Columbia student inspires, promotes power of education
Dwayne Ismail, a student at Southern Wesleyan University’s Columbia education center, isn’t afraid to confront issues that lead youth down a dead-end road.
A loving grandmother, and his single mother, Joanna McCray, with assistance of others, helped Ismail navigate his own troubled youth, lived out on the streets of Miami. Now, he shows a younger generation of at-risk youth how to take the right road.
“I’d get into trouble in Miami and was shipped to Manning, S.C., to work for my grandfather,” he said. Ismail aspired to make his name as a rap music recording artist, but when he got married and became a father, he knew he would need a lifestyle change.
“It was difficult to be in Miami and stay focused,” Ismail said, adding that his grandmother recommended he move to Manning. Ismail moved to South Carolina to be near his relatives in Clarendon County and reconnect with his father, Johnnie Taylor. He currently resides in Columbia with his wife, Shelly, daughters Chardonnay and Briahnna and his son, William.
Another pivotal event came in 2008 when Ismail attended a community meeting where then-Attorney General Henry McMaster challenged him to get involved with youth. He responded by developing a program called Business Leaders Youth Alliance, an organization that connects business leaders with at-risk youth, offering them learning opportunities through real-life examples.
Ismail speaks to middle and high school students, urging them to finish school and aim for college. He frequently partners with business professionals, local government leaders and law enforcement.
“Dwayne is one of our up and coming community leaders and contributors,” said Sam Davis, a member of Columbia’s city council, adding that Ismail works with him on crime, safety and other youth issues in his district. “He’s willing to go beyond the 8 to 5.”
A few years ago, when Ismail visited Phoenix Charter School in Alcolu, he encouraged Maryann Llera, then a high school student, to stick with her dream. Ismail’s mentoring helped her attain academic success and to graduate from high school as class valedictorian in 2010.
“To this day he keeps me on track,” said Llera, who currently lives in Texas and continues her studies in forensic science while serving as a member of the National Guard’s military police.
Another success story is Aaron Nelson, a student from Kingstree, who periodically interns with Ismail at the Dessausure Law Firm in Columbia, where he assists in creating packages for clients and other office tasks.

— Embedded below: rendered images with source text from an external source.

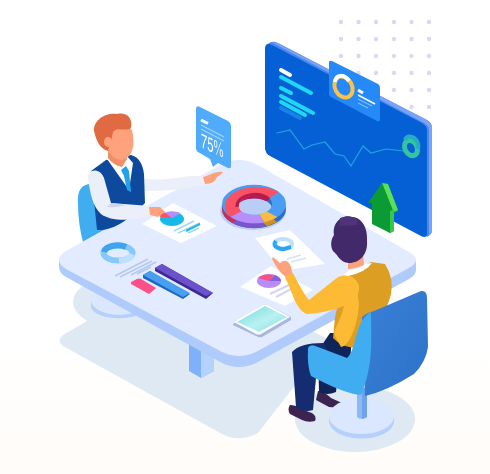
<!DOCTYPE html>
<html lang="en">
<head>
<meta charset="utf-8">
<title>Business meeting</title>
<style>
:root{--screen:#0560d6;--sky:#3fadf0;--cyan:#1fd8f5;--navy:#0d4a9e;--table:#e2ebff;--edge:#aecbfb;--shade:#dfe9f4;--red:#fb5263;--pink:#fb4f86;--violet:#b78cfb;--gold:#fbbd3d;--skin:#fda27d;--shirt:#ebeff9;--hair:#e06a41;--plum:#42296a;--sweater:#fdbb35;--trousers:#152d70;--dots:#dad8f6}
html,body{margin:0;overflow:hidden;background:#fff}
svg{display:block}
.percent{font:20px "TeX Gyre Heros Cn","Liberation Sans",sans-serif;fill:#fff}
.ring{fill:none}
.rule{fill:none;stroke-linecap:round}
</style>
</head>
<body>
<svg width="490" height="474" viewBox="0 0 490 474" role="img" aria-label="Two colleagues discuss charts at a table in front of a large screen">
<defs>
<linearGradient id="backdrop" x1="0" y1="0" x2="0" y2="1"><stop offset=".7" stop-color="#fff"/><stop offset="1" stop-color="#fffcf9"/></linearGradient>
<linearGradient id="glass" x1="0" y1="0" x2="1" y2="1"><stop offset="0" stop-color="#70d9df"/><stop offset=".55" stop-color="#b9f1f2"/><stop offset="1" stop-color="#7fdde5"/></linearGradient>
<linearGradient id="chairBack" x1="0" y1="0" x2="1" y2="1"><stop offset="0" stop-color="#3a80d8"/><stop offset="1" stop-color="#2d72c8"/></linearGradient>
<g id="dotRow" fill="var(--dots)"><circle cx="341" cy="22" r="2.2"/><circle cx="358.5" cy="22" r="2.2"/><circle cx="376" cy="22" r="2.2"/><circle cx="394" cy="22" r="2.2"/><circle cx="411.500" cy="22" r="2.2"/><circle cx="429" cy="22" r="2.2"/></g>
</defs>
<rect width="490" height="474" fill="url(#backdrop)"/>

<g id="dot-grid">
<use href="#dotRow"/><use href="#dotRow" y="17"/><use href="#dotRow" y="34"/><use href="#dotRow" y="51"/><use href="#dotRow" y="68"/><use href="#dotRow" y="85"/>
</g>

<g id="floor-shadows" fill="var(--shade)">
<path d="M63 335L120 302L190 270L330 340L258 433Q239 443 222 434L63 346Q56 341 63 335Z"/>
<ellipse cx="119" cy="302" rx="46" ry="26"/>
<ellipse cx="355" cy="419" rx="60" ry="33"/>
</g>

<g id="left-chair">
<path d="M91 300V307C95 322 143 322 147 307V300Z" fill="#b5d0fa"/>
<ellipse cx="119" cy="300" rx="28" ry="15" fill="#dbe7fe"/>
<path d="M78 203C77 190 82 184 91 184L104 190L112 244L84 246Q78 225 78 203Z" fill="var(--sky)"/>
</g>

<g id="screen">
<path d="M266 45L271 42Q274 41 278 43L427 120Q432 123 432 128V231Q432 234 427 237Z" fill="#4788ee"/>
<path d="M271 42L277 43L427 120Q432 123 432 128V231L429 235V130Q429 126 424 123Z" fill="#7aa2f8"/>
<path d="M265 49Q265 42 272 45L422 123Q427 126 427 131V233Q427 239 421 236L270 156Q265 153 265 148Z" fill="var(--screen)"/>
<g class="rule" stroke-width="4" stroke-linecap="butt">
<path d="M281 70L290 75" stroke="#fff"/>
<path d="M281 77L311 93M281 88L291 93M281 96L313 113M281 102L305 115" stroke="var(--cyan)"/>
<path d="M281 108L300 118" stroke="#1783e6"/>
</g>
<path class="rule" d="M277 133L290 130L304 149L312 145L325 142L335 154L344 156L351 166L363 146L371 153L386 149L404 151" stroke="#20a3dc" stroke-width="1.200"/>
<ellipse class="ring" cx="411" cy="148" rx="6" ry="8" transform="rotate(-28 411 148)" stroke="#35c3a2" stroke-width="5"/>
<path d="M405 140A6 8 -28 0 1 418 149" class="ring" stroke="#27aac4" stroke-width="4"/>
</g>

<g id="screen-card">
<path d="M329 62Q329 60 332 61L378 84Q380 85 380 88V119Q380 122 377 121L331 97Q329 96 329 94Z" fill="#2589f8"/>
<ellipse class="ring" cx="343.500" cy="87" rx="8.500" ry="11" transform="rotate(-28 343.500 87)" stroke="#fbc14a" stroke-width="4"/>
<path class="ring" d="M335 82C336 74 344 74 349 81" stroke="#fff" stroke-width="4"/>
<path d="M358 90L363 93" stroke="#fff" stroke-width="3"/>
<path d="M358 95L375 104" stroke="#fff" stroke-width="1.500"/>
<path d="M358 99L372 106M358 103L368 108" stroke="#7dbcff" stroke-width="1.200"/>
</g>

<g id="table">
<path d="M189 335V371L201 378L214 371V340Z" fill="#7fb0fa"/>
<path d="M201 340V378L214 371V340Z" fill="#b4d2fd"/>
<path d="M59 260V267Q59 273 66 277L222 363Q239 371 256 363L409 279Q416 275 416 270V260Z" fill="var(--edge)"/>
<path d="M66 251L222 164Q239 156 256 164L409 252Q423 260 409 268L256 352Q239 360 222 352L66 269Q52 260 66 251Z" fill="var(--table)"/>
</g>

<g id="table-papers" fill="#fff">
<path d="M142 224L173 203L217 226L181 243Z"/>
<path d="M255 238L290 230L325 264L282 271Z"/>
<path d="M240 287L271 266L313 290L285 306Z"/>
</g>

<g id="paper-charts">
<ellipse cx="172" cy="219" rx="12" ry="7" fill="#16b9e8"/>
<path d="M172 218L162 214Q170 209 181 213Z" fill="var(--violet)"/>
<path d="M160 217L172 218L164 212Q160 214 160 217Z" fill="var(--red)"/>
<path d="M174 231L194 221M178 233L200 223M188 233L199 228" stroke="#9fd7f4" stroke-width="1.500"/>
<path d="M186 231L200 224" stroke="#28b4e8" stroke-width="2"/>
<ellipse class="ring" cx="283" cy="244" rx="9" ry="5" stroke="#bfe0fc" stroke-width="4"/>
<path class="ring" d="M276 241C272 246 278 249 284 249L291 247" stroke="#2ba6ef" stroke-width="4"/>
<path d="M287 259L301 255M291 262L306 258" stroke="#d8e1f4" stroke-width="1.500"/>
<ellipse cx="269" cy="281" rx="12" ry="7" fill="var(--violet)"/>
<path d="M269 281L258 278Q263 273 274 275Z" fill="var(--pink)"/>
<path d="M269 281L275 275Q281 278 281 281Z" fill="#8561dd"/>
<path d="M270 294L289 285M276 297L293 288" stroke="#d3d5f0" stroke-width="2"/>
</g>

<g id="ring-chart" fill="none">
<ellipse cx="253" cy="211" rx="33" ry="19" fill="#b9cef5"/>
<g transform="translate(254 209) scale(1 .6)" stroke-width="14">
<circle r="25" stroke="#2d6dc6"/>
<path d="M-25 0A25 25 0 0 1 17 -18" stroke="#b51b4e"/>
<path d="M-17 18A25 25 0 0 1 -25 0" stroke="#ce2b57"/>
<path d="M-17 18A25 25 0 0 0 9 23" stroke="#7b55c9"/>
<path d="M9 23L19 16" stroke="#d58d25"/>
</g>
<g transform="translate(254 204) scale(1 .6)" stroke-width="14">
<circle r="25" stroke="#4a9df2"/>
<path d="M-18 17A25 25 0 0 1 20 -15" stroke="var(--red)"/>
<path d="M-18 17A25 25 0 0 0 8 24" stroke="var(--violet)"/>
<path d="M8 24A25 25 0 0 0 18 17" stroke="var(--gold)"/>
</g>
<path d="M237 207C236 195 258 190 269 199" stroke="#b51b4e" stroke-width="3"/>
</g>

<g id="table-report">
<ellipse class="ring" cx="118" cy="253" rx="14.500" ry="7.500" stroke="#85c8fb" stroke-width="6"/>
<path class="ring" d="M104 252C106 245 119 244 126 247" stroke="#3ea4f0" stroke-width="6"/>
<path class="ring" d="M119 261Q130 260 132 254" stroke="#bfe0ff" stroke-width="6"/>
<path d="M115 276L148 259M120 277L152 261M131 275L156 262M137 274L151 267" stroke="#b5c8f0" stroke-width="1.500"/>
<path d="M131 282L137 279Q139 278 141 279L156 288L149 294L131 284Z" fill="var(--pink)"/>
<path d="M143 275L150 271L190 294L183 299L143 278Z" fill="#1d66ba"/>
<path d="M143 275L150 271L190 293L183 297Z" fill="#489ff1"/>
<path d="M155 268L162 264L213 293L206 299L155 271Z" fill="#3c2a93"/>
<path d="M155 268L162 264L213 293L206 296Z" fill="#6b51cc"/>
</g>

<g id="tablet">
<path d="M233 324L263 305Q265 304 268 305L291 317V320L262 337Q259 338 256 336L233 325Z" fill="#a6b7df"/>
<path d="M234 322L263 305Q265 304 268 305L290 317L261 334Q259 335 256 334Z" fill="#fff"/>
<path d="M237 322L265 306L287 317L259 332Z" fill="url(#glass)"/>
</g>

<g id="growth-arrow">
<path d="M382 183L388 184L398 211L394 213V231L390 233L378 224Z" fill="#12a63b"/>
<path d="M382 183L388 184L398 210L393 212Z" fill="#5be05a"/>
<path d="M382 183L394 213L390 211V233L372 224V203L368 203Z" fill="#0b9a33"/>
<path d="M390 211L394 209V231L390 233Z" fill="#35c74a"/>
</g>

<g id="left-person">
<path d="M136 176C158 185 183 174 204 176L206 184C184 191 159 190 139 192Z" fill="var(--shirt)"/>
<path d="M203 177C209 176 214 171 223 172Q221 175 217 177Q215 184 205 184Z" fill="var(--skin)"/>
<path d="M91 171L106 160L131 155Q142 158 144 174L145 203C130 218 115 231 97 230Z" fill="var(--navy)"/>
<path d="M107 159L126 155L133 163L129 190Z" fill="#fff"/>
<path d="M121 170L126 166L129 171L131 192L127 190L124 176Z" fill="#22a2e8"/>
<path d="M108 150L128 146L127 159L122 167Q113 165 108 158Z" fill="#f28c69"/>
<path d="M104 135C108 126 128 124 132 130C135 143 134 158 121 160C111 159 106 150 104 135Z" fill="var(--skin)"/>
<path d="M94 131C93 120 106 112 117 114C126 112 133 117 131 128C126 132 117 126 113 132L111 141L108 151C100 149 96 140 94 131Z" fill="var(--hair)"/>
<ellipse cx="108" cy="142" rx="4" ry="5" fill="var(--skin)"/>
<path d="M88 178C87 169 100 167 104 178L111 203L150 206L151 215C135 221 111 222 101 214C93 207 90 193 88 178Z" fill="var(--shirt)"/>
<path d="M111 203L126 205Q116 208 107 207Z" fill="#cbd5eb"/>
<path d="M149 207L160 207L165 212L158 217L150 215Z" fill="var(--skin)"/>
</g>

<g id="percent-bubble">
<path d="M196 109Q196 105 200 107L228 121Q231 123 231 127V166Q231 169 228 168L218 163L213 167L210 159L198 152Q196 151 196 148Z" fill="#50acfb"/>
<path d="M201 120L208 123.500" stroke="#fff" stroke-width="3"/>
<path d="M201 125L224 137M201 129L224 141" stroke="#a4d6ff" stroke-width="1.200"/>
<text class="percent" transform="matrix(.84 .4 0 1 201 147)" textLength="27" lengthAdjust="spacingAndGlyphs">75%</text>
</g>

<g id="right-person-legs">
<path d="M318 391C322 391 327 394 331 398L342 403Q345 406 341 408L329 407L316 400Z" fill="#3d2450"/>
<path d="M330 333L352 333L350 365L338 375L336 392Q327 396 319 392L318 351Z" fill="#102459"/>
<path d="M290 405C297 405 302 410 312 413Q317 416 315 421Q308 423 302 420L290 414Q287 409 290 405Z" fill="#3d2450"/>
<path d="M292 352Q300 343 323 343L336 365L316 378L313 410Q304 413 296 407Z" fill="var(--trousers)"/>
</g>

<g id="right-chair">
<path d="M329 416V422C333 444 390 444 394 422V416Z" fill="#b5d0fa"/>
<ellipse cx="361.500" cy="416" rx="32.500" ry="18" fill="#dbe7fe"/>
<path d="M357 388H367V417Q362 421 357 417Z" fill="#8fb9f6"/>
<path d="M362 388H367V417L362 419Z" fill="#70a2ec"/>
</g>

<g id="right-person">
<path d="M335 317L345 275L371 262L385 264Q394 278 391 294Q386 316 360 348Q342 348 333 338Z" fill="#dc9f24"/>
<path d="M288 271L293 273Q303 293 309 300L338 277Q352 271 359 285Q360 295 353 302C340 308 326 313 307 314C295 310 292 289 285 278Z" fill="var(--sweater)"/>
<path d="M334 334C336 324 343 316 344 304L356 284L359 304C358 323 350 346 341 347Z" fill="var(--sweater)"/>
<path d="M343 275Q357 263 372 263Q366 272 348 276Z" fill="#fff"/>
<path d="M348 254L363 251L364 265Q356 269 348 269Z" fill="var(--skin)"/>
<path d="M334 235C332 222 343 214 352 217C361 217 368 227 367 241C368 254 360 263 349 263C339 262 339 256 333 251C330 246 331 239 334 235Z" fill="var(--plum)"/>
<path d="M340 218Q351 214 358 220L357 225L339 226Z" fill="#50347a"/>
<path d="M273 257L280 263Q284 259 288 262Q292 266 292 273L286 277Q279 273 272 259Z" fill="var(--skin)"/>
</g>

<g id="right-chair-seat">
<path d="M362 317Q366 313 374 311L421 291Q427 290 427 298L428 347Q426 362 414 374Q387 391 365 396Z" fill="url(#chairBack)"/>
<path d="M308 348Q310 343 318 347L347 358C357 350 354 321 371 312C371 338 374 365 361 395Q345 394 311 376Q307 366 308 348Z" fill="var(--sky)"/>
</g>
</svg>
</body>
</html>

Former Turbeville Town Manager Pat Goodwin mentored an East Clarendon High School student, making him town manager for a week. During that period the student worked with engineers on a streetscape project, introduced an ordinance at a town council meeting and attended a Rotary meeting.
Also, BLYA celebrated its first Juris Doctorate when Tiffany Michelle Jones was accepted into the Alabama State Bar in October.
Ismail takes to heart that same message he shares with others valuing a good education. He attends classes at Southern Wesleyan’s Columbia Education Center at 1021 Pinnacle Point Drive, located near his home. Ismail’s goal is to earn a business degree. “I love it. I recommend it. I’m trying to recruit,” Ismail enthusiastically said. “The program gives us working adults a chance.”
Ever sharpening his skill, Ismail recently won first-place at a conference for District 58 of Toastmasters International, an organization that develops communication and leadership skills.
“Toastmasters fine tunes your communication skills and develops the leader inside of you,” Ismail said.
For details about BLYA, visit their website at www.blyaonline.com.
Southern Wesleyan University has regional education centers conveniently located across South Carolina. Southern Wesleyan University is a Christ-centered, student-focused learning community devoted to transforming lives by challenging students to be dedicated scholars and servant-leaders who impact the world for Christ.